The space between you means you are protected from ticks, while your dog is also protected from whatever contagious sickness you might have.
Disadvantages of Using A Dog Bed or a Crate
The disadvantages here, as you would guess, are the reverse of letting your dog sleep in your bed i.e. loss of comfort, loss of security, etc. However, when comparing a dog crate to a bed, then you have more glaring pros and cons. For example, it is easier to housetrain your dog with a crate than a doggy bed. You can also make the argument for which one is more humane. We covered the topic of using crates on another post, so please read that for more information.
Despite all the back and forth, you might also find that your puppy prefers sleeping in one over the other irrespective of your wishes, which isn’t a disadvantage per se, just more personal preference. Again, it does not have to be either-or. Once your dog is properly trained, you can move it to the doggy bed.
In theory, dog crates are the preferred option for most breeds to sleep in for the first few months of life. In reality, there are too many factors to consider, such as your dog’s temperament, how you want to train your dog, which one helps you and your dog sleep better, and which will build a stronger bond between you.

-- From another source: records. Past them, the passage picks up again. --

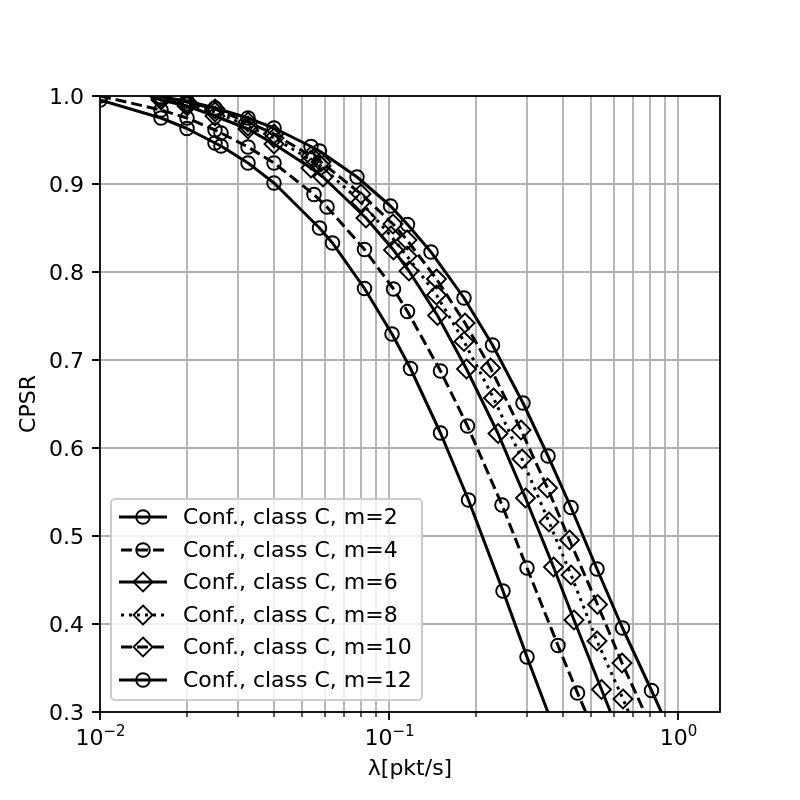
<!DOCTYPE html>
<html lang="en">
<head>
<meta charset="utf-8">
<title>CPSR versus packet rate</title>
<style>
:root { --ink: #000; --paper: #fff; --grid: #b0b0b0; --legend-border: #ccc; --legend-fill: rgba(255,255,255,.8); }
* { box-sizing: border-box; }
html, body { margin: 0; background: var(--paper); }
body { width: 800px; height: 800px; overflow: hidden; }
.chart { position: relative; width: 800px; height: 800px; margin: 0; overflow: hidden; color: var(--ink); font: 22px/1 "DejaVu Sans", sans-serif; }
.plot { position: absolute; inset: 0; }
.grid { stroke: var(--grid); stroke-width: 1.8; }
.ticks { stroke: var(--ink); stroke-width: 1.8; }
.minor { stroke-width: 1.3; }
.frame { fill: none; stroke: var(--ink); stroke-width: 1.8; }
.curve { fill: none; stroke: var(--ink); stroke-width: 3; stroke-linejoin: round; }
.symbol { fill: none; stroke: var(--ink); stroke-width: 1.9; stroke-linejoin: miter; }
.dashed { stroke-dasharray: 11 5; }
.dotted { stroke-dasharray: 3 5; }
.circles { marker-start: url(#circle); marker-mid: url(#circle); }
.diamonds { marker-start: url(#diamond); marker-mid: url(#diamond); }
.y-labels { position: absolute; left: 0; top: 53px; width: 84px; display: grid; grid-auto-rows: 88px; align-items: center; justify-items: end; }
.x-labels { position: absolute; left: -44px; top: 722px; display: grid; grid-template-columns: repeat(3, 289px); justify-items: center; }
.x-labels span { display: flex; align-items: flex-start; padding-top: 5px; }
.x-labels sup { font-size: 15px; line-height: 1; margin-top: -3px; }
.x-title { position: absolute; left: 100px; top: 757px; width: 620px; text-align: center; }
.y-title { position: absolute; left: 28px; top: 404px; transform: translate(-50%, -50%) rotate(-90deg); }
.legend { position: absolute; left: 110px; top: 498px; width: 313px; height: 203px; margin: 0; padding: 1px 0 3px 7px; list-style: none; display: grid; grid-template-rows: repeat(6, 1fr); border: 2px solid var(--legend-border); border-radius: 5px; background: var(--legend-fill); }
.legend li { display: flex; align-items: center; gap: 16px; white-space: nowrap; }
.legend svg { flex: none; }
</style>
</head>
<body>
<figure class="chart">
<svg class="plot" width="800" height="800" viewBox="0 0 800 800" role="img" aria-label="Six falling curves of CPSR against packet rate on a logarithmic axis">
  <defs>
    <clipPath id="plot-area"><rect x="100" y="96" width="620" height="616"/></clipPath>
    <circle id="circle-shape" class="symbol" r="6.8"/>
    <polygon id="diamond-shape" class="symbol" points="0,-9.5 9.5,0 0,9.5 -9.5,0"/>
    <marker id="circle" markerUnits="userSpaceOnUse" markerWidth="24" markerHeight="24" viewBox="-12 -12 24 24"><circle class="symbol" r="6.8"/></marker>
    <marker id="diamond" markerUnits="userSpaceOnUse" markerWidth="24" markerHeight="24" viewBox="-12 -12 24 24"><polygon class="symbol" points="0,-9.5 9.5,0 0,9.5 -9.5,0"/></marker>
  </defs>
  <path class="grid" d="M187 96V712M238 96V712M274 96V712M302 96V712M325 96V712M344 96V712M361 96V712M376 96V712M389 96V712M476 96V712M527 96V712M563 96V712M591 96V712M614 96V712M633 96V712M650 96V712M665 96V712M678 96V712M100 184H720M100 272H720M100 360H720M100 448H720M100 536H720M100 624H720"/>
  <path class="ticks" d="M92 96H100M92 184H100M92 272H100M92 360H100M92 448H100M92 536H100M92 624H100M92 712H100M100 712V720M389 712V720M678 712V720"/>
  <path class="ticks minor" d="M187 712V717M238 712V717M274 712V717M302 712V717M325 712V717M344 712V717M361 712V717M376 712V717M476 712V717M527 712V717M563 712V717M591 712V717M614 712V717M633 712V717M650 712V717M665 712V717"/>
  <g clip-path="url(#plot-area)">
    <polyline id="m2" class="curve circles" points="100,100 161,118 187,128.5 215,143 221,146 248,163 274,183 319.5,228 332.5,243 364.5,288.5 392,334 410.5,368.5 440.5,433 468.5,500 503,591 527,657 555,731"/>
    <polyline id="m4" class="curve dashed circles" points="100,96 161,110 187,118 215,130 221,133 248,147 274,163 314,194.5 327,207 364.5,249.5 393.5,289 407.5,311.5 440.5,371 467.5,426 502,505 527,568 558,645.5 577.5,693 594,731"/>
    <polyline id="m6" class="curve diamonds" points="120,84 161,100 187,106 215,116 248,129 274,144 311,168 323,177 366,218 393.5,250 409,271 437.5,315.5 466.5,369 498,433.5 525.5,498 553.5,567 574,620 601.5,689.5 618,731"/>
    <polyline id="m8" class="curve dotted diamonds" points="120,84 161,98 187,104 215,112 248,126 274,138 311,160 321,166 361,202 391,236 407,256 436.5,295 464,341.5 493.5,398 522,459 549,522 571,575 597,641 623,699 637,731"/>
    <polyline id="m10" class="curve dashed diamonds" points="120,84 161,97 187,102 215,109 248,122 274,134 311,156 321,162 361,194 393,224 407,240 436.5,279 465,323 490.5,368 521,430 547.5,488 569.5,540 597.5,604.5 622,663 653,731"/>
    <polyline id="m12" class="curve circles" points="120,84 161,97 187,101 215,108 248,118 274,128 311,146.5 319.5,151 357,177 390.5,206 407.5,224.5 431,252 464,298 492.5,345 523,403 548,456 571,507.5 597,569 622.5,628 651.5,690.5 670,731"/>
  </g>
  <rect class="frame" x="100" y="96" width="620" height="616"/>
</svg>
<div class="y-labels"><span>1.0</span><span>0.9</span><span>0.8</span><span>0.7</span><span>0.6</span><span>0.5</span><span>0.4</span><span>0.3</span></div>
<div class="x-labels"><span>10<sup>−2</sup></span><span>10<sup>−1</sup></span><span>10<sup>0</sup></span></div>
<div class="x-title">λ[pkt/s]</div>
<div class="y-title">CPSR</div>
<ul class="legend">
  <li><svg width="48" height="24" viewBox="-24 -12 48 24"><path class="curve" d="M-24 0H24"/><use href="#circle-shape"/></svg>Conf., class C, m=2</li>
  <li><svg width="48" height="24" viewBox="-24 -12 48 24"><path class="curve dashed" d="M-22 0H22"/><use href="#circle-shape"/></svg>Conf., class C, m=4</li>
  <li><svg width="48" height="24" viewBox="-24 -12 48 24"><path class="curve" d="M-24 0H24"/><use href="#diamond-shape"/></svg>Conf., class C, m=6</li>
  <li><svg width="48" height="24" viewBox="-24 -12 48 24"><path class="curve dotted" d="M-22 0H22"/><use href="#diamond-shape"/></svg>Conf., class C, m=8</li>
  <li><svg width="48" height="24" viewBox="-24 -12 48 24"><path class="curve dashed" d="M-22 0H22"/><use href="#diamond-shape"/></svg>Conf., class C, m=10</li>
  <li><svg width="48" height="24" viewBox="-24 -12 48 24"><path class="curve" d="M-24 0H24"/><use href="#circle-shape"/></svg>Conf., class C, m=12</li>
</ul>
</figure>
</body>
</html>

What is of more importance is not what your dog sleeps on, but where. If you own a puppy that has just been separated from its doggy family, it would feel very lonely and would whine all night if it isn’t kept close by. Your puppy could sleep in a crate or a doggy bed next to yours, or if you don’t mind, you could sleep on the floor for the first few nights to get it acquainted. Again, allowing your pup on your bed before housetraining is complete is a disaster waiting to happen. You don’t have to be on the same bed, but knowing you are close will help your puppy sleep better for its first few nights in its new home, and that is what matters most.
[Related, check out the Best Dog Beds and Houses]
# Where Should My Puppy Sleep at Night?